One hundred twenty-five years ago, on October 15, 1889, the feast of St. Teresa of Avila, the mission of this parish was born. Gospel irony was at work from the very beginning: A German Catholic people established a parish dedicated to the great mystic from Spain, Teresa of Jesus.

Over the decades many dedicated priests and sisters have led the parish and taught at St. Teresa of Avila School; the school was established by the Sisters of Christian Charity upon their arrival and remained open until 1996. These priests and sisters were instrumental in forming the lives of thousands of adults and children. A unique part of our identity is that we are a parish without specific boundaries, one of the parishes in the archdiocese that can make such a claim. For reasons unknown, perhaps due to its origin as a German parish, St. Teresa Parish developed without clear boundaries of who was in and who was out. We are indeed a Catholic community that has tried to push the boundaries further into the horizon, giving our mission a call to welcome those who are at the periphery of culture and even church.

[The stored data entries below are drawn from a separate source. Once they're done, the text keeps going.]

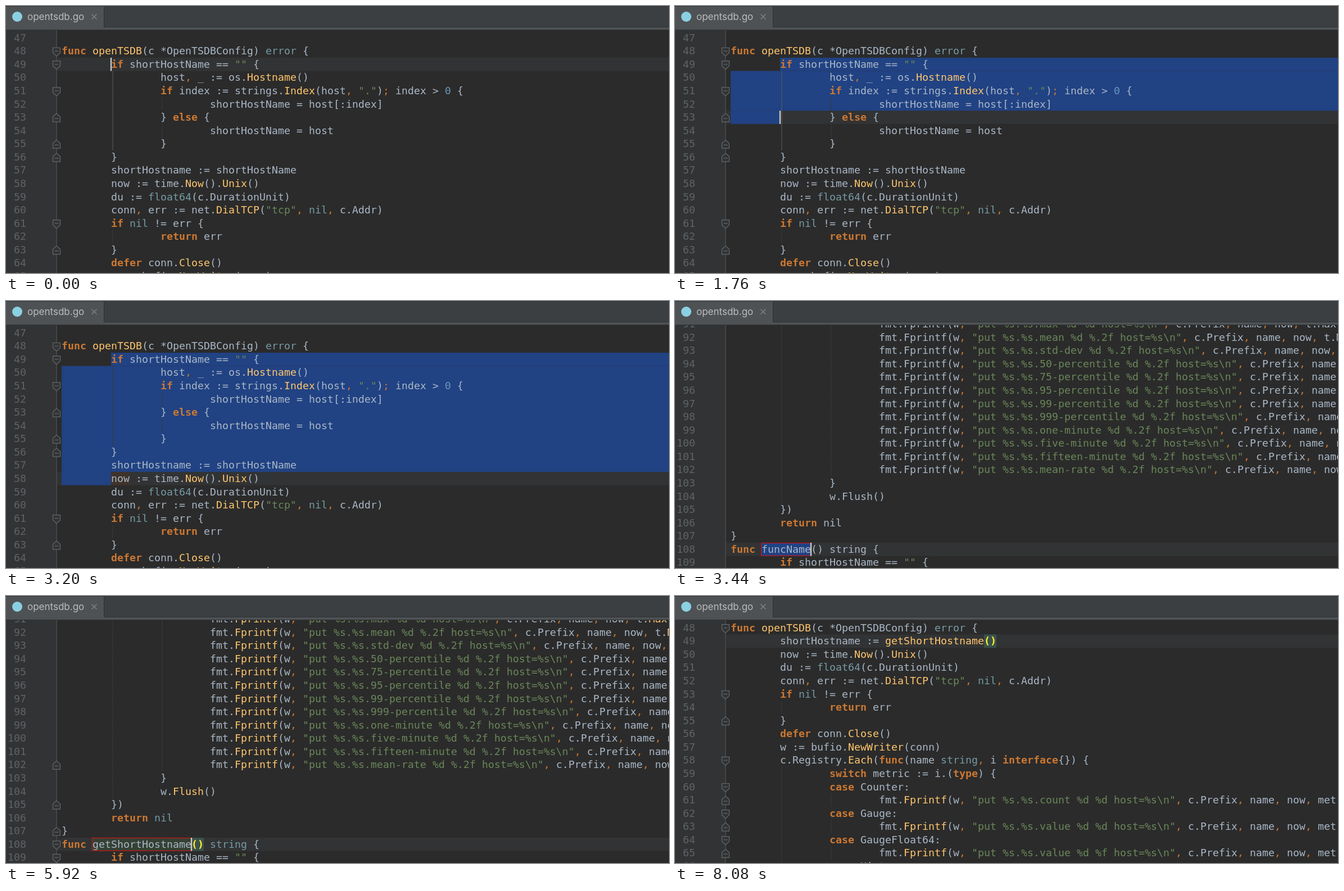
Recreate the animation shown at these times as an HTML page with a canvas. Size 1180x475 px, loop 8.4 s.

```html
<!DOCTYPE html>
<html lang="en">
<head>
<meta charset="utf-8">
<title>Extract method</title>
<style>
html, body { margin: 0; width: 100%; height: 100%; overflow: hidden; background: #2b2b2b; }
canvas { display: block; width: 1180px; height: 475px; }
</style>
</head>
<body>
<canvas id="stage"></canvas>
<script>
const W = 1180, H = 475, LOOP = 8400;
const ROW = 23.57, CELL = 11, LEFT = 99, BAR = 43;
const MONO = '18.27px "DejaVu Sans Mono", monospace';
const C = {
  bg: '#2b2b2b', gutter: '#313335', text: '#a9b7c6', keyword: '#cc7832', string: '#6a8759',
  call: '#ffc66d', builtin: '#769aa5', number: '#6897bb', lineNo: '#606366', row: '#323334',
  select: '#214283', guide: '#393a3b', guideOn: '#5a5d5f', fold: '#65686a', caret: '#c9c9c9',
  brace: '#ffef28', braceBg: '#3b514d', write: '#40332b', read: '#344134', tab: '#4e5254', head: '#3c3f41'
};
const KEYWORDS = new Set('func if else return defer switch case type interface'.split(' '));
const BUILTINS = new Set('error string nil float64'.split(' '));

const canvas = document.getElementById('stage');
const dpr = window.devicePixelRatio || 1;
canvas.width = W * dpr;
canvas.height = H * dpr;
const g = canvas.getContext('2d');
g.scale(dpr, dpr);

// The leading digit of each code line is its tab depth.
const print = (stat, verb, value) =>
  String.raw`3fmt.Fprintf(w, "put %s.%s.${stat} %d ${verb} host=%s\n", c.Prefix, name, now, ${value}, shortHostname)`;

const head = '0func openTSDB(c *OpenTSDBConfig) error {';
const body = [
  '1now := time.Now().Unix()',
  '1du := float64(c.DurationUnit)',
  '1conn, err := net.DialTCP("tcp", nil, c.Addr)',
  '1if nil != err {',
  '2return err',
  '1}',
  '1defer conn.Close()',
  '1w := bufio.NewWriter(conn)'
];
const before = [
  '', head,
  '1if shortHostName == "" {',
  '2host, _ := os.Hostname()',
  '2if index := strings.Index(host, "."); index > 0 {',
  '3shortHostName = host[:index]',
  '2} else {',
  '3shortHostName = host',
  '2}',
  '1}',
  '1shortHostname := shortHostName',
  ...body
];
const after = [
  '', head,
  '1shortHostname := getShortHostname()',
  ...body,
  '1c.Registry.Each(func(name string, i interface{}) {',
  '2switch metric := i.(type) {',
  '2case Counter:',
  print('count', '%d', 'metric.Count()'),
  '2case Gauge:',
  print('value', '%d', 'metric.Value()'),
  '2case GaugeFloat64:',
  print('value', '%f', 'metric.Value()'),
  '2case Histogram:'
];
const tail = name => [
  print('max', '%d', 't.Max()'),
  print('mean', '%.2f', 't.Mean()'),
  print('std-dev', '%.2f', 't.StdDev()'),
  ...[50, 75, 95, 99, 999].map((p, i) => print(p + '-percentile', '%.2f', `ps[${i}]`)),
  ...['one', 'five', 'fifteen'].map(n => print(n + '-minute', '%.2f', 't.Rate()')),
  print('mean-rate', '%.2f', 't.RateMean()'),
  '2}', '2w.Flush()', '1})', '1return nil', '0}',
  `0func ${name}() string {`,
  '1if shortHostName == "" {'
];

const FOLD_BEFORE = { down: [48, 49, 51, 61], up: [53, 55, 56, 63] };
const FOLD_TAIL = { down: [108, 109], up: [102, 105, 107] };
const FOLD_AFTER = { down: [48, 53, 58, 60, 62, 64], up: [55, 61, 63, 65] };

const DOWN_KEYS = [1280, 1600, 1680, 1760, 1840, 1920, 2000, 2080, 2160];
const TYPED = 'getShortHostname';
const TYPE_KEYS = [4000, 4160, 4480, 4560, 4640, 4720, 4880, 5040, 5200, 5360, 5520, 5680, 5760, 5840, 5840, 5920];

const passed = (times, t) => times.filter(x => x <= t).length;
const colX = c => LEFT + c * CELL;

function box(x, y, w, h, color) {
  g.fillStyle = color;
  g.fillRect(x, y, w, h);
}

function codeLine(src, y, opt, braces) {
  const depth = +src[0], code = src.slice(1);
  for (const m of code.matchAll(/"[^"]*"|[A-Za-z_]\w*|\d+|\S/g)) {
    const word = m[0], col = depth * 8 + m.index;
    let color = C.text, bold = false;
    if (braces && (col === braces || col === braces + 1)) {
      color = C.brace;
      bold = true;
    } else if (KEYWORDS.has(word)) {
      color = C.keyword;
      bold = true;
    } else if (word[0] === '"') color = C.string;
    else if (word === ',' || word === ';') color = C.keyword;
    else if (/^\d/.test(word)) color = C.number;
    else if (!opt.raw && BUILTINS.has(word)) color = C.builtin;
    else if (!opt.raw && /^\w/.test(word) && code[m.index + word.length] === '(' && word !== opt.name) color = C.call;
    g.font = (bold ? 'bold ' : '') + MONO;
    g.fillStyle = color;
    g.fillText(word, colX(col), y + 17.8);
  }
}

function foldMark(top, up) {
  const y = top + 12.8, s = up ? -1 : 1;
  g.beginPath();
  [[-6.5, -7], [6.5, -7], [6.5, 2], [0, 8], [-6.5, 2]].forEach(([dx, dy]) => g.lineTo(90 + dx, y + dy * s));
  g.closePath();
  g.fillStyle = C.gutter;
  g.strokeStyle = C.fold;
  g.lineWidth = 1.2;
  g.fill();
  g.stroke();
  box(86.5, y - s - 0.6, 7, 1.2, C.fold);
}

function header() {
  box(0, 0, W, BAR, C.head);
  box(0, 37, W, 1, '#303234');
  box(0, 38, W, 4, C.tab);
  box(0, 42, W, 1, '#323435');
  box(0, 0, 174, 38, C.tab);
  box(174, 1, 1, 37, '#2d2f31');
  box(0, 0, W, 1, '#303234');
  g.fillStyle = '#8bd0e2';
  g.beginPath();
  g.arc(20, 19, 9, 0, Math.PI * 2);
  g.fill();
  g.font = '17px Inter, "Open Sans", sans-serif';
  g.fillStyle = '#bbbbbb';
  g.fillText('opentsdb.go', 38, 25);
  g.strokeStyle = '#7d8183';
  g.lineWidth = 1.5;
  g.beginPath();
  g.moveTo(152.5, 14.5); g.lineTo(161.5, 23.5);
  g.moveTo(161.5, 14.5); g.lineTo(152.5, 23.5);
  g.stroke();
}

function editor(v) {
  const top = n => v.top + (n - v.first) * ROW;
  const { line, col } = v.caret;
  box(0, 0, W, H, C.bg);
  box(0, 0, 90, H, C.gutter);
  box(91, top(line), W - 91, ROW, C.row);

  if (v.selectTo) {
    box(colX(8), top(49), W, ROW, C.select);
    box(LEFT, top(50), W, (v.selectTo - 50) * ROW, C.select);
    box(LEFT, top(v.selectTo), 8 * CELL, ROW, C.select);
  }
  for (const m of v.marks || []) box(colX(m.col), top(line), m.len * CELL, ROW, m.color);

  v.lines.forEach((src, i) => {
    const n = v.first + i;
    for (let d = 1; d < +src[0]; d++) {
      const lit = d === 1 && v.litGuide && n >= 50 && n <= 55;
      box(colX(d * 8) + 2.5, top(n), 1, ROW, lit ? C.guideOn : C.guide);
    }
  });

  box(89.5, BAR, 1, H, '#585b5d');
  if (v.folds) {
    v.folds.down.forEach(n => foldMark(top(n), false));
    v.folds.up.forEach(n => foldMark(top(n), true));
  }

  v.lines.forEach((src, i) => {
    const n = v.first + i, y = top(n);
    g.font = MONO;
    g.fillStyle = C.lineNo;
    g.textAlign = 'right';
    g.fillText(n, 36, y + 17.8);
    g.textAlign = 'left';
    if (src) codeLine(src, y, v, n === line && v.braces);
  });

  if (v.frame) {
    g.strokeStyle = '#d01414';
    g.lineWidth = 1.2;
    g.strokeRect(colX(5) - 0.5, top(line) + 0.5, v.frame * CELL + 1, ROW - 1);
  }
  if (v.caret.on) box(colX(col) - 1.2, top(line), 2.4, ROW, C.caret);
  header();
}

function selecting(t) {
  const n = passed(DOWN_KEYS, t);
  const line = 49 + n;
  const on = t < 1280 ? Math.floor(t / 320) % 2 === 0 : t < 2480;
  return {
    lines: before, first: 47, top: 92 - 2 * ROW, folds: FOLD_BEFORE,
    selectTo: n ? line : 0, litGuide: line < 57,
    marks: t >= 2400 ? [{ col: 8, len: 3, color: C.write }] : [],
    caret: { line, col: 8, on }
  };
}

function naming(t) {
  const n = passed(TYPE_KEYS, t);
  const name = n ? TYPED.slice(0, n) : 'funcName';
  const raw = t < 3600, end = 5 + name.length;
  const marks = [{ col: 5, len: name.length, color: n ? C.read : C.select }];
  if (!raw) marks.push({ col: end, len: 2, color: C.braceBg });
  return {
    lines: tail(name), first: 91, top: 430 - 17 * ROW, folds: raw ? null : FOLD_TAIL,
    raw, name, marks, braces: raw ? 0 : end, frame: name.length,
    caret: { line: 108, col: end, on: t < 6240 }
  };
}

function done(t) {
  return {
    lines: after, first: 47, top: 92 - 3 * ROW, folds: FOLD_AFTER,
    marks: [{ col: 41, len: 2, color: C.braceBg }], braces: 41,
    caret: { line: 49, col: 43, on: t < 7440 || (t >= 7760 && t < 8080) }
  };
}

const start = performance.now();
function draw() {
  const t = (performance.now() - start) % LOOP;
  editor(t < 3360 ? selecting(t) : t < 6480 ? naming(t) : done(t));
  requestAnimationFrame(draw);
}
draw();
</script>
</body>
</html>
```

St. Teresa Parish has been at the corner of Armitage & Kenmore for 125 years, and has witnessed the neighborhood take on a number of transformations. From its German roots to its growth as a Puerto Rican community and many Central and South American cultures, to its young adult and college population, the parish allowed its mission to change as the neighborhood has changed. Through all its various transformations, the “parish without boundaries” has been home to more and more parishioners who choose to drive significant distances to call St Teresa Parish their “home.” While we are anchored in Lincoln Park, our identity as a Catholic community has roots in other areas of the city of Chicago and many suburbs. We have become a destination point, an intentional Catholic community of faith.

As we celebrate 125 years as a vibrant Catholic parish, and as we remember the 500th anniversary of the birth of our patroness, St. Teresa of Avila, we have lived one of her greatest prayers, allowing Christ to be the “word made flesh” in our flesh and blood:

Christ has no body but yours,

No hands, no feet on earth but yours,

Yours are the eyes with which He looks Compassion on this world,

Yours are the feet with which He walks to do good,

Yours are the hands, with which He blesses all the world.

Yours are the hands, yours are the feet,

Yours are the eyes, you are his body.

Christ has no body now but yours,

No hands, no feet on earth but yours,

At the heart of St. Teresa of Avila Parish is our love for Christ, who gathers us week after week in the Eucharist; who molds us with Word and Sacrament; who calls us outside of ourselves to reach those who don’t belong; who don’t feel welcome; who have no voice.

The poor will always be at the heart of our mission, reminding us that we are a Catholic parish with no boundaries. We are to take our place outside of the boundaries of life, a place where we are guaranteed an encounter with Christ.


Fr Frank Latzko